Simulation and Optimization of Metal Organic Frameworks for CO2 Adsorption

Every year, emissions of carbon dioxide by the U.S. electric power sector exceeds 1800 million metric tons [1]. These gases contribute to the global warming trend, such as the rise in temperature and in water levels [2]. In the recent decades, new technologies have been introduced to capture carbon dioxide to reduce emission levels. Recently, metal-organic frameworks (MOFs) have been a promising material for CO2 capture due to its pore sizes, high-surface areas, and easy pore functionalization [3]. In this work, we will present the use of traditional computational modeling coupled with new simulation tools as a promising strategy to accelerate the commercialization of carbon capture technologies. While MOFs have been able to capture CO2, most of this work is done at the bench scale level. In this company sponsored project, we explore the simulation and optimization of MOFs for CO2 capture for large scale-up implementation. To protect the sponsor company’s technology, this project will benchmark the simulations using MOF’s data already available in the literature. We developed Aspen Adsorption models of pressure and thermal swing adsorption to model CO2 separation. We modeled the separation bed to include the MOFs specifications. Once the models were validated, we varied different input parameters to analyze output recovery and rate of separation. Using the Department of Energy’s Carbon Capture Simulation Initiative (CCSI), we were able to optimize these simulations to create an economic analysis for large scale implementation. From the Aspen simulations, we obtained a 90% yield of CO2 after separation.

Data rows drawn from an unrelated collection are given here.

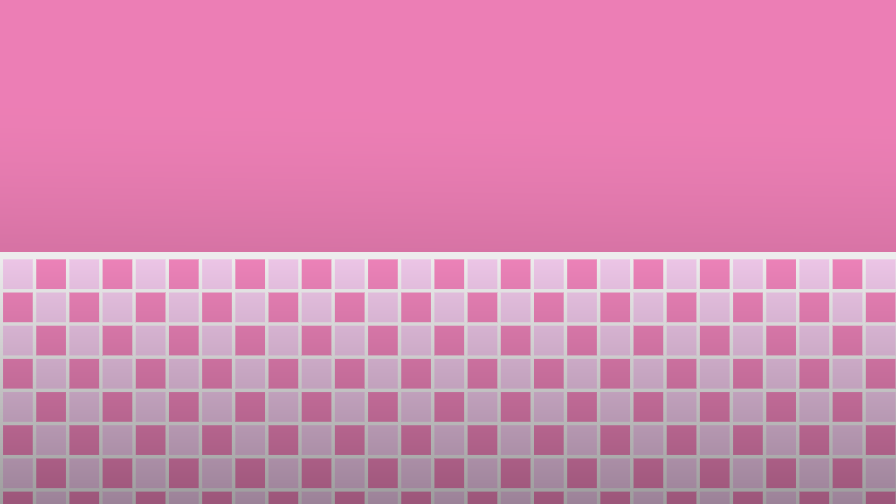
This background is drawn by a WebGL 1 fragment shader. Its source:

```glsl
precision mediump float;
// A plain pink wall above a checkerboard of small pink and lilac tiles.
// The tiles are a repeated box distance over pale grout, capped by a ledge;
// vertical gradients darken the foot of the wall and the lower tiles.
uniform vec2 u_resolution;

// Lengths are fractions of the canvas height.
const float LEDGE_TOP = 0.5;
const vec2 GRID_CORNER = vec2(0.0026, 0.4889);
const float TILE_PITCH = 0.06584;
const float GROUT_WIDTH = 0.0069;

const vec3 WALL_PINK = vec3(0.925, 0.496, 0.708);
const vec3 TILE_PINK = vec3(0.925, 0.510, 0.722);
const vec3 TILE_LILAC = vec3(0.925, 0.772, 0.902);
const vec3 GROUT = vec3(0.930, 0.925, 0.930);

const float WALL_FADE_TOP = 0.78;
const float WALL_FOOT_SHADE = 0.91;
const float WALL_FADE_TILT = 0.012;
const float FLOOR_SHADE = 0.66;

// Wall: flat colour with a soft, slightly tilted shadow at its foot.
vec3 wallColor(vec2 p) {
  float y = p.y + WALL_FADE_TILT * (p.x - 0.89);
  float depth = clamp((WALL_FADE_TOP - y) / (WALL_FADE_TOP - LEDGE_TOP), 0.0, 1.0);
  return WALL_PINK * mix(1.0, WALL_FOOT_SHADE, pow(depth, 1.5));
}

// Tiles: alternate colours in square cells counted down from the ledge.
vec3 tiledColor(vec2 p, float pixel) {
  vec2 grid = vec2(p.x - GRID_CORNER.x, GRID_CORNER.y - p.y) / TILE_PITCH;
  vec2 cell = floor(grid);
  vec2 offset = abs(fract(grid) - 0.5) * TILE_PITCH;
  float edge = max(offset.x, offset.y) - 0.5 * (TILE_PITCH - GROUT_WIDTH);
  float coverage = clamp(0.5 - edge / pixel, 0.0, 1.0) * step(0.0, grid.y);

  float checker = mod(cell.x + cell.y, 2.0);
  vec3 tile = mix(TILE_LILAC, TILE_PINK, step(0.5, checker));
  float depth = clamp(1.0 - p.y / GRID_CORNER.y, 0.0, 1.0);
  return mix(GROUT, tile, coverage) * mix(1.0, FLOOR_SHADE, depth);
}

void main() {
  float pixel = 1.0 / u_resolution.y;
  vec2 p = gl_FragCoord.xy * pixel;
  float aboveLedge = clamp(0.5 + (p.y - LEDGE_TOP) / pixel, 0.0, 1.0);
  vec3 color = mix(tiledColor(p, pixel), wallColor(p), aboveLedge);
  gl_FragColor = vec4(color, 1.0);
}
```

This work will present preliminary results on the CCSI tool to optimize our simulations for the economic analysis.


[1]"How much of U.S. carbon dioxide emissions are associated with electricity generation? - FAQ - U.S. Energy Information Administration (EIA)",, 2017. [Online]. Available: [Accessed: 12- Oct- 2017].

[2] N. MIMURA, "Sea-level rise caused by climate change and its implications for society", Proceedings of the Japan Academy, Series B, vol. 89, no. 7, pp. 281-301, 2013.

[3] A. Lu and S. Dai, Porous Materials for Carbon Dioxide Capture. Berlin, Heidelberg: Springer Berlin Heidelberg, 2014, pp. 79-113.